Policy Reflection: Should We Affirm Affirmative Action?

(Source)   “Life is a marathon, but minority runners often start the race from further back than do whites.” Do you agree or disagree with this quote? How about in the context of higher education? It is no secret that increasing diversity in higher education is a goal for many educational institutions. Affirmative action is

On the Basis of Personality: How Harvard’s Admissions Policy Hurts Asian Americans and the Future of Affirmative Action

If being surrounded by diverse peers allows students to learn early on to purge themselves of implicit biases and avoid stereotyping their peers based on race or ethnicity, then the need for such race-based policies in college admissions is clear. Affirmative action’s goal of ensuring the advancement of minorities inherently includes the goal of removing biases against them in the professional world. This goal is especially relevant to Asian Americans, who are less likely than both African Americans and Hispanics to be promoted into management roles in the workforce. The value of a “diverse” education is diminished if affirmative action policies fail to reduce the false notion of Asian Americans inherently lacking leadership skills. More pressingly, affirmative action policies will fail Asian American graduates if they are not allowed in the classroom in the first place.

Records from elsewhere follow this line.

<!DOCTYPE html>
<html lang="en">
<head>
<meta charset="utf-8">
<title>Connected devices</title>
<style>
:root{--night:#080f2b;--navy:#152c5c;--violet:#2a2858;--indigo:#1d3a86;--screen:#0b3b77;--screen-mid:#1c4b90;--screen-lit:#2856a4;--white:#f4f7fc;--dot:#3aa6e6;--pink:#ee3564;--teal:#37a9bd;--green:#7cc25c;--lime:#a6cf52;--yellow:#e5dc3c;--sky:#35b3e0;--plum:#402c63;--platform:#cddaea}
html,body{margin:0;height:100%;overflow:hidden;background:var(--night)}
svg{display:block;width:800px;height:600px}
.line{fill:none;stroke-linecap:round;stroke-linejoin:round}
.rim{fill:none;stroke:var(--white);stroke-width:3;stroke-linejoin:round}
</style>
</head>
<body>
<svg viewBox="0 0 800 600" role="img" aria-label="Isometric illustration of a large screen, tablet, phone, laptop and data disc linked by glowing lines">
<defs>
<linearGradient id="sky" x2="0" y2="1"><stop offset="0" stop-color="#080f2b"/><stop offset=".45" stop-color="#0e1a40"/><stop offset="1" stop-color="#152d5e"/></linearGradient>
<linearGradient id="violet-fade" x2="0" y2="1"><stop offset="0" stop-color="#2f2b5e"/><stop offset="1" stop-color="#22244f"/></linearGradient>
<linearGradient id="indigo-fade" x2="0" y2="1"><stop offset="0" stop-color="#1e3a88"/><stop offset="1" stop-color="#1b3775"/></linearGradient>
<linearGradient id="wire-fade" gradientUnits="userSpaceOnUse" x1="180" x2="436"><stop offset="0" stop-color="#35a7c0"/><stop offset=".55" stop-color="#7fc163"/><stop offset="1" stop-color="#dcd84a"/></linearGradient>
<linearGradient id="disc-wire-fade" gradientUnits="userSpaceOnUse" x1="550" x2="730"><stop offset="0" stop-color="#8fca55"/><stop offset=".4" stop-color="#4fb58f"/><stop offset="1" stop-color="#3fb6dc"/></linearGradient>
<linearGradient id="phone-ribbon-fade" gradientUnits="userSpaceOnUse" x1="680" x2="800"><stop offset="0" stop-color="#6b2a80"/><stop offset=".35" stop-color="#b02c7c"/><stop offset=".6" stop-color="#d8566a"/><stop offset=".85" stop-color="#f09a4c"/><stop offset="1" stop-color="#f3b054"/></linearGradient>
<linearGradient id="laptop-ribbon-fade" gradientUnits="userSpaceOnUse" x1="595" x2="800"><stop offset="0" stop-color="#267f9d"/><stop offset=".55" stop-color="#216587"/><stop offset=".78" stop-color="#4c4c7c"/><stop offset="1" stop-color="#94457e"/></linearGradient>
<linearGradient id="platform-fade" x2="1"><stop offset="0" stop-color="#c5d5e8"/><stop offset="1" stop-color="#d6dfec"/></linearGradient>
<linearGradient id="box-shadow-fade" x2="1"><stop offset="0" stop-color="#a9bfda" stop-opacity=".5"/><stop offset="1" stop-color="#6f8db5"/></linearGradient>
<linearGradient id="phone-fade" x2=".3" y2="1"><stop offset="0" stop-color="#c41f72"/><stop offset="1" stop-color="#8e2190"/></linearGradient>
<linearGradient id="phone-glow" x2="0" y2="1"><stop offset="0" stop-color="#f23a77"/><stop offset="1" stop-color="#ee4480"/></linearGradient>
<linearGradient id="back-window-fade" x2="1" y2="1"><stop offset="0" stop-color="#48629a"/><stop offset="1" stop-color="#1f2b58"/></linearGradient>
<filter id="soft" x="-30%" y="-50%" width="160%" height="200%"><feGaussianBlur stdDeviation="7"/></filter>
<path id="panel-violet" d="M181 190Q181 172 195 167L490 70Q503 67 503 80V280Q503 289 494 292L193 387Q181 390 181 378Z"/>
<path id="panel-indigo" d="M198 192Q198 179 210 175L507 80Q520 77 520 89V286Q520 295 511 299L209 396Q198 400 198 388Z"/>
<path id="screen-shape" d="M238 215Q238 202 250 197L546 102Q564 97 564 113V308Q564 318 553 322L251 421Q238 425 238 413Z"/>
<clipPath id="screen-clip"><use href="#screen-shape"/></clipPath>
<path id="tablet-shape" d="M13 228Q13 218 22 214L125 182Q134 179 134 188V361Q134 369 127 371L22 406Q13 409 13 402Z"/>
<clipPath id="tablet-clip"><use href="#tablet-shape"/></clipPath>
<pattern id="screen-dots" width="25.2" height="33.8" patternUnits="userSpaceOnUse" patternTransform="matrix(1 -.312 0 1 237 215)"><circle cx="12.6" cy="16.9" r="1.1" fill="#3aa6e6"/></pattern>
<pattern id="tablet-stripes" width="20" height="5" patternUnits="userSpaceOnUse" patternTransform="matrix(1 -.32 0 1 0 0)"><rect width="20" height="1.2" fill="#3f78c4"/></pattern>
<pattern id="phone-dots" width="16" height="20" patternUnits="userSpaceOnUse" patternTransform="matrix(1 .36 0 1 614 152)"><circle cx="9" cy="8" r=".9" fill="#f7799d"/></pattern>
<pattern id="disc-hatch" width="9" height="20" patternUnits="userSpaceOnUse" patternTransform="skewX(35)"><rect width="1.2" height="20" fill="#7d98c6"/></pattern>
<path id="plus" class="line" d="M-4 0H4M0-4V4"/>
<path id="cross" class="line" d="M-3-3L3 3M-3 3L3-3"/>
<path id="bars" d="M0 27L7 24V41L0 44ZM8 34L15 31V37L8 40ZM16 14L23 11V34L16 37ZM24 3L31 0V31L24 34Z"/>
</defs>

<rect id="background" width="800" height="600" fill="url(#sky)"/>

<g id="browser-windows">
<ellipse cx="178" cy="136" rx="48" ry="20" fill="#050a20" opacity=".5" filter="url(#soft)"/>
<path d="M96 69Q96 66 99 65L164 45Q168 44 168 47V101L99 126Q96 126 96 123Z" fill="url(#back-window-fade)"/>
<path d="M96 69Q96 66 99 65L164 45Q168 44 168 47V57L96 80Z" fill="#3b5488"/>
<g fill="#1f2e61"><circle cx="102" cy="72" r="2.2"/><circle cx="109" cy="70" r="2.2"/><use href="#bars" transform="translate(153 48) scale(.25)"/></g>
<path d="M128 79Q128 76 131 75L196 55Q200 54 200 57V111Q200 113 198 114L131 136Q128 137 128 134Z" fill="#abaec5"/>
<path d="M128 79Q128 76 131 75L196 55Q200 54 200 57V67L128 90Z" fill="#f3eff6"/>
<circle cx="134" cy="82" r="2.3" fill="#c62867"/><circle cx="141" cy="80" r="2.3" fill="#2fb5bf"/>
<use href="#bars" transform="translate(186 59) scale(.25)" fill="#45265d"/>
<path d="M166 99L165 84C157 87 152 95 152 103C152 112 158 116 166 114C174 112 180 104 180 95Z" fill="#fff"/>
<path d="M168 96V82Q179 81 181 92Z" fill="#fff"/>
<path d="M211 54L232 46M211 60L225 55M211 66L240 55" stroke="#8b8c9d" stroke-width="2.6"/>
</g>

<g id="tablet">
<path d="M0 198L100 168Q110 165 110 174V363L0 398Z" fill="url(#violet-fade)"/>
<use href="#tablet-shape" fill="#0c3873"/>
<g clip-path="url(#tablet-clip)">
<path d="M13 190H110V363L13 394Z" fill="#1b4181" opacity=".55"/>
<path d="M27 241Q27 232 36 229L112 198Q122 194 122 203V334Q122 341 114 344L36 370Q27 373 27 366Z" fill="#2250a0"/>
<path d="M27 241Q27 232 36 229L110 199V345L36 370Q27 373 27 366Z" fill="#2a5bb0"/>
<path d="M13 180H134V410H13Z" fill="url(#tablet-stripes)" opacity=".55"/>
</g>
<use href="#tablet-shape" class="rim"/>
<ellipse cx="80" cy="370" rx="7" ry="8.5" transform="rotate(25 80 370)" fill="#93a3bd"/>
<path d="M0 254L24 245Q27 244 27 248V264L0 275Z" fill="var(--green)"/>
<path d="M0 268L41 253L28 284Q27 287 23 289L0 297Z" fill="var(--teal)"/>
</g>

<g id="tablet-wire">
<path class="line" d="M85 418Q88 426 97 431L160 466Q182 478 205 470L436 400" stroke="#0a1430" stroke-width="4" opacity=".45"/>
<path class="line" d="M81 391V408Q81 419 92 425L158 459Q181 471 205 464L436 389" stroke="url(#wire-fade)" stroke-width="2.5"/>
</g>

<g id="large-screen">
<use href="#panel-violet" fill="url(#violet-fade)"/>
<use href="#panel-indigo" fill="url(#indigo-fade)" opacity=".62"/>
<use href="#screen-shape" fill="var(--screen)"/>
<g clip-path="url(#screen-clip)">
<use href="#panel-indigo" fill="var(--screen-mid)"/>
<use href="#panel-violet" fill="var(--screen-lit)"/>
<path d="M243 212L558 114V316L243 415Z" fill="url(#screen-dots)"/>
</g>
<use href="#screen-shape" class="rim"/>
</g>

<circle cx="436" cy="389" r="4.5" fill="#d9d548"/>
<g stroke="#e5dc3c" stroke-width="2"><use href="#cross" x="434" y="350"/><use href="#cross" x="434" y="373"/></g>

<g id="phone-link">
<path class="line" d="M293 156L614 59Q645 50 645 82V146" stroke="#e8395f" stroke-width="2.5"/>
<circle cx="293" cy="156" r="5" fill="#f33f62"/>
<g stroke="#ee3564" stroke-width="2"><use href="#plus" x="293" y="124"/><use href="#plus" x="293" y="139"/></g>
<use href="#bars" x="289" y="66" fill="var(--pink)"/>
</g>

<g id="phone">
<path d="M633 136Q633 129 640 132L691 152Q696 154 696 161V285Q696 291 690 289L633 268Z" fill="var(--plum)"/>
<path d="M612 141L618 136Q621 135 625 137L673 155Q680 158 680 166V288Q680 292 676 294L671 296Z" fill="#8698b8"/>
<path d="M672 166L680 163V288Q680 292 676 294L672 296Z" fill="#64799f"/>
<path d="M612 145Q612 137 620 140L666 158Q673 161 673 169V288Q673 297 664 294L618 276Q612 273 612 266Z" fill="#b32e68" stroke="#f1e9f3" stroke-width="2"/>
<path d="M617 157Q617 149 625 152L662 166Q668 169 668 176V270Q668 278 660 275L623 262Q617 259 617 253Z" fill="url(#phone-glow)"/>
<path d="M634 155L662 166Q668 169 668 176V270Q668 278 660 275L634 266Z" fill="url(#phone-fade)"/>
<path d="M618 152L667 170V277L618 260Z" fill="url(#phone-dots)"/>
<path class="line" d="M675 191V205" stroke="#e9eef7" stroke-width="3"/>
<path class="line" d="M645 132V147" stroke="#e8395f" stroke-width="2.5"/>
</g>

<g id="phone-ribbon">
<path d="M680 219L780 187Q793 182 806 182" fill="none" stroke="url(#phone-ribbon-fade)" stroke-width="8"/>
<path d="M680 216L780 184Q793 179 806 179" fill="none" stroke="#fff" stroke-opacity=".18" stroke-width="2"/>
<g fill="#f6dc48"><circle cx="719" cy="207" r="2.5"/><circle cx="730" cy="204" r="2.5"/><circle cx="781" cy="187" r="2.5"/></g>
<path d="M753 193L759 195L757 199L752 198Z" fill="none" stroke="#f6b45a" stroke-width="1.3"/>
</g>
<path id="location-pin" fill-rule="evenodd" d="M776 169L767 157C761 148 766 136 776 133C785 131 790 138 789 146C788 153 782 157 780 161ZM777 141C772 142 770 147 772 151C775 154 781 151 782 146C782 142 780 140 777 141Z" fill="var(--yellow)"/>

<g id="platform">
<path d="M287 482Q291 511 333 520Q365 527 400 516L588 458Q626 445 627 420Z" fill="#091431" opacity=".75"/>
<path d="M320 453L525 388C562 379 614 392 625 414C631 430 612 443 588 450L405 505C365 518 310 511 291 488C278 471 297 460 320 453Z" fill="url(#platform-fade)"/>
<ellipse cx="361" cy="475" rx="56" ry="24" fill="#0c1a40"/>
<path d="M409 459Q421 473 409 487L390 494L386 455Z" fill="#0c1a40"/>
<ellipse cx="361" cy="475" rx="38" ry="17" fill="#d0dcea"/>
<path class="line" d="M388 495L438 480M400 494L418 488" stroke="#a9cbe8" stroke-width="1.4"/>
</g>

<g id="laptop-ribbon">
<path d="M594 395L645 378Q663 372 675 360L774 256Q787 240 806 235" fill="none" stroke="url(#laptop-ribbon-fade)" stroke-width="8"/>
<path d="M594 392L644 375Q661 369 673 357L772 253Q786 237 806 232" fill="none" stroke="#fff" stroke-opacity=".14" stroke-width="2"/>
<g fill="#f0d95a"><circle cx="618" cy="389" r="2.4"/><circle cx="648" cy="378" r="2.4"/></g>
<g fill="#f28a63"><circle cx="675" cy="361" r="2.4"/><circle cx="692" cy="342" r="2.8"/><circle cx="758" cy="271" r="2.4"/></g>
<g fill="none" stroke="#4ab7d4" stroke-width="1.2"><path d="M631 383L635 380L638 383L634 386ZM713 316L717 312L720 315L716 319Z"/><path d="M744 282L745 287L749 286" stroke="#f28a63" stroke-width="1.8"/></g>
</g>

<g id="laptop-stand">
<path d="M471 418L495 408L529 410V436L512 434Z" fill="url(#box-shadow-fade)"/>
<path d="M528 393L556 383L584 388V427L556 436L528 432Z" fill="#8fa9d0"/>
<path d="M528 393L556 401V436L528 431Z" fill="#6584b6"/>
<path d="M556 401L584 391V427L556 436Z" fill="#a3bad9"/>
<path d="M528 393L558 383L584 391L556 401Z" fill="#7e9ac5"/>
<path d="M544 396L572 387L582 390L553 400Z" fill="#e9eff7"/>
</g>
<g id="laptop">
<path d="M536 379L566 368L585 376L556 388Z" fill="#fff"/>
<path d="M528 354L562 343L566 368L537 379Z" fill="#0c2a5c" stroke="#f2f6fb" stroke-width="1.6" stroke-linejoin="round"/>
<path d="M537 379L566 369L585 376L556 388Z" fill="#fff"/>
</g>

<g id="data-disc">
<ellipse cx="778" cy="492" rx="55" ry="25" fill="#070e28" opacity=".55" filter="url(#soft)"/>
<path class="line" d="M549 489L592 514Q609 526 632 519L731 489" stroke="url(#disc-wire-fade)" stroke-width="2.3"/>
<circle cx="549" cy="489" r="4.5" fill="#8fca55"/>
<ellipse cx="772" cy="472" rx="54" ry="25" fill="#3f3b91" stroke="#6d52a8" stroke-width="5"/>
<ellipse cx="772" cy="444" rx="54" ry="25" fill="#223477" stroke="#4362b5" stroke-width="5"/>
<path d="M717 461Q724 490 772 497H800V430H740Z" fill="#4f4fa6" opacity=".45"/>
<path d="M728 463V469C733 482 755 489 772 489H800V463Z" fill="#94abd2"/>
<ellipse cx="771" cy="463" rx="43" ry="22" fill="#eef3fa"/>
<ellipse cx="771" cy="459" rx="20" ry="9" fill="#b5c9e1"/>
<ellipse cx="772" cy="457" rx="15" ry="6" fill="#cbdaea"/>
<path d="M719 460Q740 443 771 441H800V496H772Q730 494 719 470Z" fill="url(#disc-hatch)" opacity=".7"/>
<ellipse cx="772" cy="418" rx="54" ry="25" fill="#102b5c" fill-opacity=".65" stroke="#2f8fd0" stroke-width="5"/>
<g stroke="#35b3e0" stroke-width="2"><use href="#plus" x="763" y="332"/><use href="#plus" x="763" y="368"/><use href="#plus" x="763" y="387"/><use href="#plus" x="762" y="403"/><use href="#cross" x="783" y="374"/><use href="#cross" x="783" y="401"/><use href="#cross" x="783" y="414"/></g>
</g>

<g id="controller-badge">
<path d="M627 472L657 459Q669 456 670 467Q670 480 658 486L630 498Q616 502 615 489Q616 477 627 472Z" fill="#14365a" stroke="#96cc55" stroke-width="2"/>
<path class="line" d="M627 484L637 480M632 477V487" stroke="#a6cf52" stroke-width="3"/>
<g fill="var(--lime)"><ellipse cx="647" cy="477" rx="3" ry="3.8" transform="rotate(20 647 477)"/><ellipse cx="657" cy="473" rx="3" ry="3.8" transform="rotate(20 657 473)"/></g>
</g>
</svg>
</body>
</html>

Legal Issues to Watch in 2013

JLPP’s Alex Poe takes us through his top five law and public policy topics to keep an eye on in 2013.

Fair? Well… a response to “A Farewell to Affirmative Action”

Lyndsey Marcelino responds to Margaret Schmidt’s post that analyzed the affirmative action admission policies in Fisher v. University of Texas at Austin.

A Farewell to Affirmative Action

Margaret Schmidt reflects on the importance of Fisher v. University of Texas as a vessel for modifying the country’s flawed affirmative action programs.